“Gene’s loss will be felt across Cornell, and by her loving family and many friends in Racine and around the world,” said Cornell President Emeritus Hunter R. Rawlings III. “Elizabeth and I had the great pleasure of getting to know Gene in many ways, including through our shared efforts in support of the Laboratory of Ornithology, where the impact of her leadership and philanthropy has been profound.”

The gift to create the Imogene Powers Johnson Center for Birds and Biodiversity, which opened in 2003 to house the Lab’s visitor center and its programs in citizen science, education, conservation and bioacoustics research, reflected Johnson’s love for the Cornell Lab of Ornithology.

“It is fitting indeed that the Lab’s beautiful building bears her name, for Gene has been closely involved with our organization for 40 years,” said John Fitzpatrick, the Louis Agassiz Fuertes Director of the Lab of Ornithology, in a message to his board members on Monday.

“She hosted several pivotal meetings … which through the years have helped define our mission, launch a building campaign, reorganize our structure and plan for our future. Always she was a gracious and upbeat person, devoted to science and conservation as well as birds. We will all miss Gene deeply. The Lab will long feel her absence.”

Johnson earned her undergraduate degree at Cornell in mathematics and worked as a computer programmer.
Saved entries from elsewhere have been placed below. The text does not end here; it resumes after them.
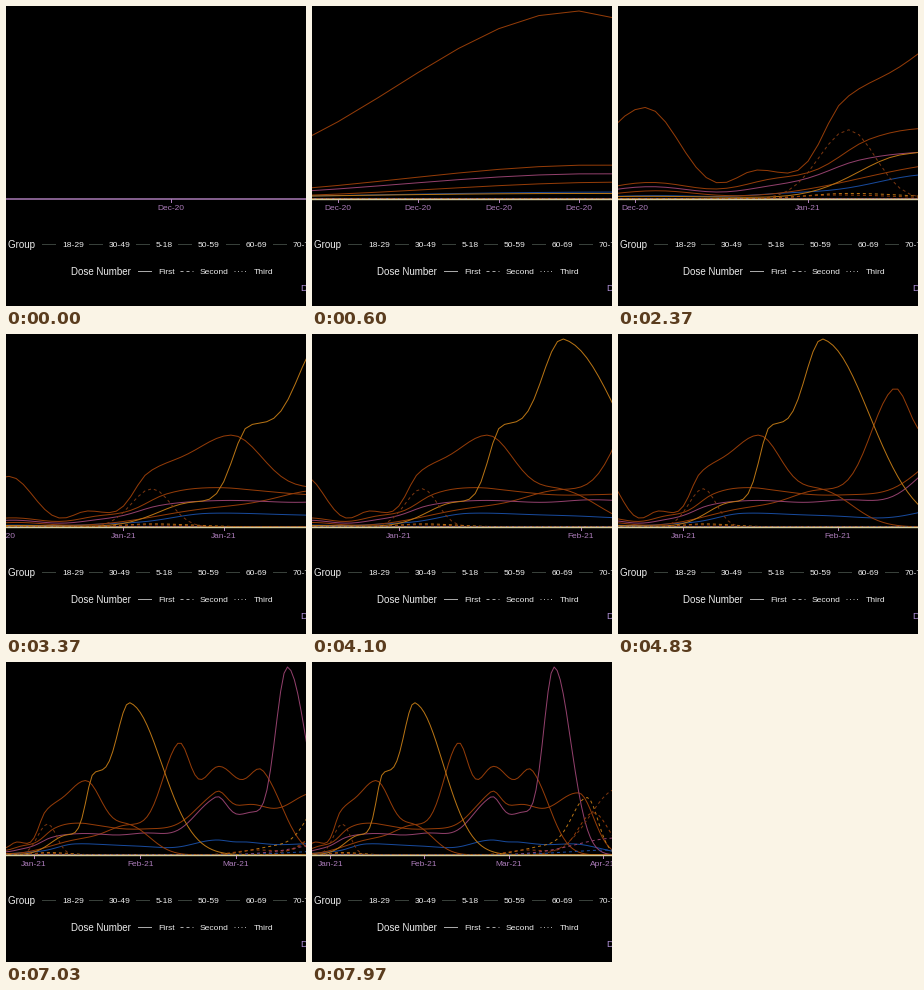
A matplotlib script that plays this animation: 300x300 px, repeating every 8000 ms.

```python
import numpy as np
import matplotlib.pyplot as plt
from matplotlib.animation import FuncAnimation

SIZE, DPI = 300, 100
PX = 72 / DPI                      # points per pixel
FRAMES, TICK_MS = 400, 20
STEPS_PER_SEC = 30                 # the chart moves on 30 times a second
DAY0, DAYS_PER_SEC = -24, 18.2     # day 0 is 1 January 2021
LEFT, WIDTH = -54.3, 438.6         # data panel, wider than the stage
BASE, HEIGHT = 193, 188
DAYS = np.arange(DAY0, 126)

RUST, ORANGE, PLUM, BLUE = "#943c08", "#b87414", "#92406c", "#184a9c"
MAUVE, CREAM, PALE = "#ac7cba", "#d4cc9c", "#ececec"
DASH, DOT = (0, (3, 3)), (0, (1, 2.5))

fig = plt.figure(figsize=(SIZE / DPI, SIZE / DPI), dpi=DPI, facecolor="black")
ax = fig.add_axes([0, 0, 1, 1])
ax.set_xlim(0, SIZE)
ax.set_ylim(SIZE, 0)
ax.axis("off")


def stroke(x, y, color, style="-", width=1.0, z=2):
    return ax.plot(x, y, color=color, ls=style, lw=width * PX, zorder=z,
                   dash_capstyle="butt")[0]


def write(x, y, text, color, size, ha="left"):
    return ax.text(x, y, text, color=color, fontsize=size * PX, ha=ha,
                   va="center_baseline", family="Liberation Sans")


def wave(peak, height, rise, fall):
    """Lopsided bell curve: one wave of vaccinations."""
    width = np.where(DAYS < peak, rise, fall)
    return height * np.exp(-0.5 * ((DAYS - peak) / width) ** 2)


series = []


def add(color, style, *waves):
    values = sum(wave(*w) for w in waves)
    series.append((stroke([], [], color, style, z=3), values))


# first doses
add(BLUE, "-", (-15, 1.5, 6, 5), (-2, 2, 4, 4), (12, 10.5, 6, 10),
    (32, 7, 9, 9), (53, 14, 7, 5), (63, 9, 4, 6), (80, 11, 9, 9))
add(RUST, "-", (-15, 3.6, 4.5, 4), (14, 15, 9, 9), (28, 24, 6, 6),
    (42, 98, 5, 3.5), (54, 88, 6, 7), (67, 68, 4, 6))
add(RUST, "-", (-15.5, 7.4, 4.8, 4.5), (-3, 8, 3.5, 4), (6, 16, 3.5, 5),
    (16, 28, 7, 10), (36, 20, 8, 8), (53, 52, 7, 3.5), (62, 40, 5, 6),
    (82, 62, 10, 5))
add(PLUM, "-", (-15.5, 5.5, 4.8, 4.5), (-3, 4.5, 3.5, 4), (5, 9, 3.5, 5),
    (16, 20, 8, 9), (34, 18, 7, 7), (53, 52, 7, 3.5), (63, 40, 5, 4),
    (74, 187, 3.6, 5.5))
add(RUST, "-", (-16, 41, 4.5, 3.4), (-5, 12, 2.2, 3.2), (3.5, 28, 2.2, 4),
    (15, 73, 6.6, 5), (28, 28, 5, 6))
add(ORANGE, "-", (-16, 1.2, 6, 9), (10, 20, 5, 5), (17.5, 68, 2.3, 4),
    (28, 150, 4.3, 9.3))

# second doses
add("#7a3610", DASH, (4, 31, 2.9, 2.6), (95, 66, 9, 9))
add(ORANGE, DASH, (4, 2.5, 4, 6), (72, 9, 8, 8), (85, 55, 5, 3.5))
add(RUST, DASH, (3, 1.8, 4, 6), (65, 5, 6, 9), (87, 42, 5, 5))
add(PLUM, DASH, (95, 17, 14, 9))
add(BLUE, DASH, (93, 5, 15, 9))

# series that stay at nought
zero_lines = [stroke([0, SIZE], [BASE, BASE], CREAM, "-", 1.4, 4),
              stroke([0, SIZE], [BASE - 1, BASE - 1], ORANGE, DASH, .6, 5)]

top_so_far = np.maximum.accumulate(np.max([v for _, v in series], axis=0))

# axis
stroke([0, SIZE], [BASE, BASE], MAUVE, "-", 1.5, 1)
ticks = [(stroke([], [], MAUVE), write(0, 201.5, "", MAUVE, 8.4, "center"))
         for _ in range(12)]

# legends
write(29, 238.5, "Age Group", PALE, 9.8, "right")
for x, name in zip((36, 83, 130, 172, 220, 267),
                   ("18-29", "30-49", "5-18", "50-59", "60-69", "70-79")):
    stroke([x, x + 13], [238, 238], "#38403a")
    write(x + 20, 238.5, name, PALE, 8.5)
write(65, 265, "Dose Number", PALE, 9.8)
for x, name, style in ((132, "First", "-"), (174, "Second", DASH),
                       (228, "Third", DOT)):
    stroke([x, x + 13], [264.5, 264.5], "#a8a8a8", style)
    write(x + 20, 265, name, PALE, 8.5)
write(294.5, 281.5, "D", "#b090d8", 9.5)

MONTHS = (-31, 0, 31, 59, 90, 120)
NAMES = ("Dec-20", "Jan-21", "Feb-21", "Mar-21", "Apr-21", "May-21")


def breaks(span):
    """Axis dates: months, half months, weeks from Monday, or shorter steps."""
    end = DAY0 + span
    if span > 72:
        days = MONTHS
    elif span > 36:
        days = sorted(MONTHS + tuple(m + 14 for m in MONTHS))
    elif span > 13.5:
        days = np.arange(DAY0 - 1, end, 7)
    else:
        step = 2.0 ** np.ceil(np.log2(max(span, 1) / 7))
        days = np.arange(DAY0, end + step, step)
    return [d for d in days if DAY0 <= d <= end]


def label(day):
    return NAMES[np.searchsorted(MONTHS, day, side="right") - 1]


def draw(i):
    step = round(i * TICK_MS * STEPS_PER_SEC / 1000)
    span = DAYS_PER_SEC * step / STEPS_PER_SEC
    end = DAY0 + span

    def to_x(day):
        share = (day - DAY0) / span if span else 0.5
        return LEFT + WIDTH * share

    n = np.count_nonzero(DAYS < end)
    days = np.append(DAYS[:n], end)
    tips = [np.interp(end, DAYS, v) for _, v in series]
    top = max(max(tips), top_so_far[max(n - 1, 0)])
    for (line, values), tip in zip(series, tips):
        line.set_visible(n > 0)
        if n:
            heights = np.append(values[:n], tip)
            line.set_data(to_x(days), BASE - heights * HEIGHT / top)
    for line in zero_lines:
        line.set_visible(n > 0)

    marks = breaks(span)
    for k, (tick, text) in enumerate(ticks):
        on = k < len(marks)
        tick.set_visible(on)
        text.set_visible(on)
        if on:
            x = to_x(marks[k])
            tick.set_data([x, x], [BASE, BASE + 3])
            text.set_position((x, 201.5))
            text.set_text(label(marks[k]))
    return []


anim = FuncAnimation(fig, draw, frames=FRAMES, interval=TICK_MS,
                     repeat=True, repeat_delay=0, blit=False)
plt.show()
```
She was a longtime advocate for science, technology, engineering and mathematics (STEM) education, and was a nature enthusiast, avid birder and advocate for environmental causes.

For decades, she was one of the major benefactors of the Racine community, home to SC Johnson’s family of companies. She was founding director and chairman of the board of The Prairie School, a private school just north of Racine, and served on the boards of The Johnson Foundation in Racine and Adler Planetarium in Chicago.

The Johnson family and Cornell University have a special relationship that dates back more than a century. Samuel Johnson’s father, Herbert F. Johnson Jr. ’22, served as a trustee and presidential councillor and committed the funds that allowed Cornell to build the art museum that bears his name.

Sam and Gene Johnson’s $20 million gift for the Johnson School was, at the time, the largest ever from individuals to a business school.

Fisk Johnson is SC Johnson’s chairman and CEO; in January 2017 he and SC Johnson committed $150 million to found the Cornell SC Johnson College of Business – the largest single gift ever made to Cornell’s Ithaca campus and the second largest to name a U.S. business school.

“From Cornell’s earliest days and spanning five generations, members of the Johnson family have been thoughtful advisers and generous philanthropists, helping the university to achieve its highest aspirations,” said Cornell President Martha E. Pollack. “We will greatly miss Gene Johnson and her inspiring love for Cornell.”

A public memorial service for Johnson will be held at 3 p.m. Sunday, March 11, in Racine. Expressions of sympathy can be addressed to the family at SC Johnson & Son Inc., 1525 Howe St., Racine, WI 53403.

Media Contact

John Carberry